Open your existing x64-windows.cmake triplet file at path\to\vcpkg\triplets\x64-windows.cmake and add this line to the end of the file.
This will build osg with modern OpenGL features and remove the fixed function pipeline.
If you wish to build OSG with a different OPENGL_PROFILE such as GLCORE you can set the osg_OPENGL_PROFILE to GLCORE like this
When you install osg using vcpkg with this variable set it will build osg against the <GL/glcorearb.h> headers instead of the usual <GL/gl.h> header.
Step 3 - Clone the repository
Pull down the source from GitHub and create a
build folder for your out-of-source build. We always recommend doing an out-of-source build to avoid problems down the road!
git clone --recurse-submodules https://github.com/gwaldron/osgearth.git osgearth mkdir build
This will clone the repository into a folder called
osgearth and pull down all the submodules.
Step 4 - Configure CMake
On Windows, you can run the provided script
bootstrap-vcpkg.bat to configure your CMake build. This can take a while since it needs to download and build all your dependencies.
Otherwise, follow these steps:
vcpkg provides a CMake toolchain file that helps osgEarth find all of its dependencies.
Note: You’ll need to specify a different build directory based on your build configuration (Release, RelWIthDebInfo, Debug) and specify the build type using
-DCMAKE_BUILD_TYPE. This is because some dependencies of osgEarth don’t pick up both debug and release versions without specifying the build type.

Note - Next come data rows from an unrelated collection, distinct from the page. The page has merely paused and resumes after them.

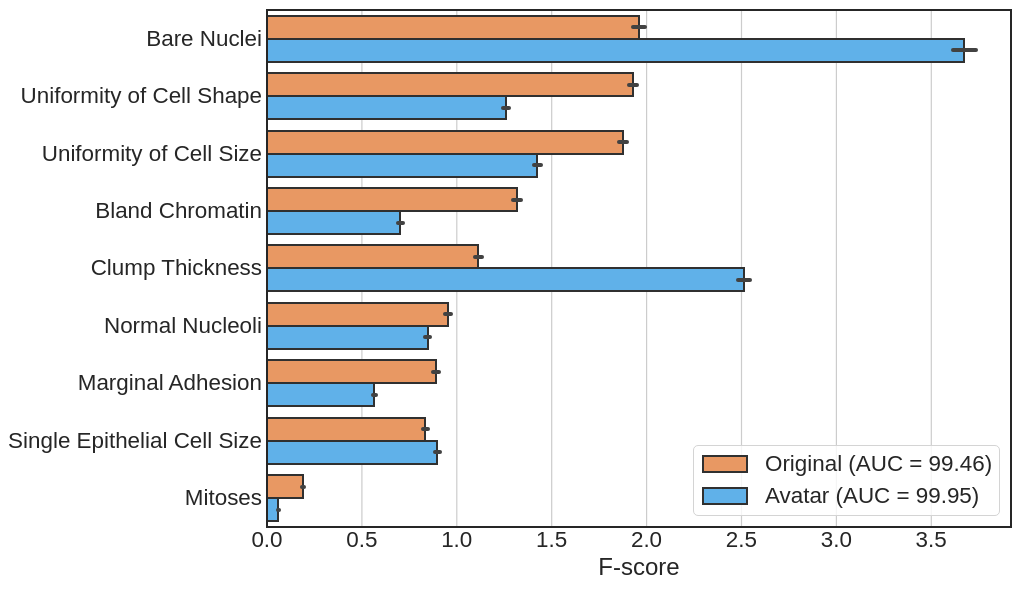
<!DOCTYPE html>
<html lang="en">
<head>
<meta charset="utf-8">
<title>F-score by feature</title>
<style>
:root {
  --ink: #262626;
  --edge: #303030;
  --error: #424242;
  --grid: #cccccc;
  --orange: #e89863;
  --blue: #60b1e9;
}
* { box-sizing: border-box; margin: 0; padding: 0; }
html, body { width: 1021px; height: 590px; overflow: hidden; background: #fff; }
.chart {
  position: relative;
  width: 1021px; height: 590px;
  color: var(--ink);
  font: 22.4px/26px "Liberation Sans", Arial, sans-serif;
  white-space: nowrap;
}
.gridlines { position: absolute; left: 0; top: 0; }
.rows {
  position: absolute; left: 0; top: 10px;
  width: 1011px; height: 517px;
  display: grid; grid-template-rows: repeat(9, 1fr);
}
.row { display: grid; grid-template-columns: 262px 1fr; column-gap: 4px; align-items: center; }
.row h2 { font: inherit; text-align: right; }
.bars { display: flex; flex-direction: column; }
.bar {
  position: relative;
  width: calc(var(--w) * 1px + 2px); height: 25px;
  border: 2px solid var(--edge);
}
.bar + .bar { margin-top: -2px; }
.bar::after {
  content: "";
  position: absolute; z-index: 1;
  top: 8.5px; right: calc(var(--e) * -.5px - 1px);
  width: calc(var(--e) * 1px); height: 4px;
  border-radius: 2px; background: var(--error);
}
.orange { background: var(--orange); }
.blue { background: var(--blue); }
.frame {
  position: absolute; left: 266px; top: 9px;
  width: 746px; height: 519px;
  border: 2px solid var(--ink);
}
.ticks {
  position: absolute; left: 219.5px; top: 527px;
  display: grid; grid-template-columns: repeat(8, 94.9px);
  text-align: center;
}
.axis-title {
  position: absolute; left: 267px; top: 554px; width: 744px;
  font-size: 24px; text-align: center;
}
.legend {
  position: absolute; left: 693px; top: 445px;
  width: 307px; height: 71px;
  padding: 2px 0 0 8px;
  display: grid; grid-template-rows: 32px 32px;
  list-style: none;
  border: 1px solid #d4d4d4; border-radius: 5px;
  background: rgba(255, 255, 255, .8);
}
.legend li { display: flex; align-items: center; gap: 17px; }
.swatch { width: 46px; height: 18px; border: 2px solid var(--edge); }
</style>
</head>
<body>
<main class="chart">
  <svg class="gridlines" width="1021" height="590" aria-hidden="true">
    <path d="M361.9 10V527M456.8 10V527M551.7 10V527M646.6 10V527M741.5 10V527M836.4 10V527M931.3 10V527" stroke="var(--grid)" stroke-width="1.2"/>
  </svg>

  <section class="rows">
    <div class="row"><h2>Bare Nuclei</h2><div class="bars">
      <div class="bar orange" style="--w:371.5;--e:16"></div>
      <div class="bar blue" style="--w:697;--e:27"></div></div></div>
    <div class="row"><h2>Uniformity of Cell Shape</h2><div class="bars">
      <div class="bar orange" style="--w:366;--e:12"></div>
      <div class="bar blue" style="--w:239;--e:10"></div></div></div>
    <div class="row"><h2>Uniformity of Cell Size</h2><div class="bars">
      <div class="bar orange" style="--w:355.5;--e:12"></div>
      <div class="bar blue" style="--w:270;--e:11"></div></div></div>
    <div class="row"><h2>Bland Chromatin</h2><div class="bars">
      <div class="bar orange" style="--w:250;--e:12"></div>
      <div class="bar blue" style="--w:133;--e:9"></div></div></div>
    <div class="row"><h2>Clump Thickness</h2><div class="bars">
      <div class="bar orange" style="--w:211;--e:11"></div>
      <div class="bar blue" style="--w:476.5;--e:16"></div></div></div>
    <div class="row"><h2>Normal Nucleoli</h2><div class="bars">
      <div class="bar orange" style="--w:180.5;--e:10"></div>
      <div class="bar blue" style="--w:160.5;--e:9"></div></div></div>
    <div class="row"><h2>Marginal Adhesion</h2><div class="bars">
      <div class="bar orange" style="--w:169;--e:10"></div>
      <div class="bar blue" style="--w:107;--e:7"></div></div></div>
    <div class="row"><h2>Single Epithelial Cell Size</h2><div class="bars">
      <div class="bar orange" style="--w:158;--e:9"></div>
      <div class="bar blue" style="--w:170;--e:9"></div></div></div>
    <div class="row"><h2>Mitoses</h2><div class="bars">
      <div class="bar orange" style="--w:36;--e:6"></div>
      <div class="bar blue" style="--w:11;--e:5"></div></div></div>
  </section>

  <div class="frame"></div>

  <ul class="legend">
    <li><span class="swatch orange"></span>Original (AUC = 99.46)</li>
    <li><span class="swatch blue"></span>Avatar (AUC = 99.95)</li>
  </ul>

  <div class="ticks">
    <span>0.0</span><span>0.5</span><span>1.0</span><span>1.5</span><span>2.0</span><span>2.5</span><span>3.0</span><span>3.5</span>
  </div>
  <p class="axis-title">F-score</p>
</main>
</body>
</html>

Hopefully this will be fixed in future CMake versions.
Most developers will use a RelWithDebInfo build, like so:
cmake -S osgearth -B build -G "Visual Studio 15 2017 Win64" -DCMAKE_BUILD_TYPE=RelWithDebInfo -DWIN32_USE_MP=ON -DCMAKE_INSTALL_PREFIX=[installroot] -DCMAKE_TOOLCHAIN_FILE=[vcpkgroot]\scripts\buildsystems\vcpkg.cmake
osgEarth provides a vcpkg.json manifest file that lists all of it’s necessary dependencies. The vcpkg toolchain integration will notice this file and install the necessary dependencies in your build\vcpkg_installed directory.
Step 5 - Build and install osgEarth
You can build and install osgEarth on the command line using CMake or you can open up the Visual Studio solution and build it from there.
cmake --build build --target INSTALL --config RelWithDebInfo
Step 6 - Set up your runtime environment
You’ll need to make sure that the vcpkg dependencies and osgEarth are in your path:
set PATH=%PATH%;path\to\build\vcpkg_installed\x64-windows\bin set PATH=%PATH%;path\to\build\vcpkg_installed\x64-windows\tools\osg set PATH=%PATH%;[installroot]
Checking for an OpenGL Core Profile Context¶
Some situations require you to have an OpenGL Core Profile context. The ability to create a core context is available when OSG is built with OPENGL_PROFILE=GL3 or GLCORE. Environments such as Apple OSX and VMWare require it as does debugging with tools like NVidia NSight. You can check to see if you are running with an OpenGL Core Profile by running a command like this (Windows)
set OSG_GL_CONTEXT_VERSION=4.6 osgearth_version --caps
If all went well, it should report “Core Profile = yes”.
You can disable the CORE profile and select a compatibility profile by setting a profile mask like so
The context version and profile mask are also settable via the
osg::DisplaySettings class in the OpenSceneGraph API.
Tips for VMware Users¶
Running osgEarth in a virtual machine environment can be tricky since they usually don’t have direct access to the graphics hardware by default. If you are having trouble you can try these tips.
First, build OSG and osgEarth for GL CORE profile (as above).
Next, assess the situation with a capabilities check:
The output will look something like this:
GPU Vendor: WMware, Inc. GPU Renderer Gallium 0.3 on llvmpipe GL/Driver Version: 1.2 Mesa 11.2.0
If is reports a Mesa driver, and the version is less than 3.3, you will need to configure a couple environment variables to move forward (Windows):
set OSG_GL_CONTEXT_VERSION=3.3 set MESA_GL_VERSION_OVERRIDE=3.3 osgearth_version --caps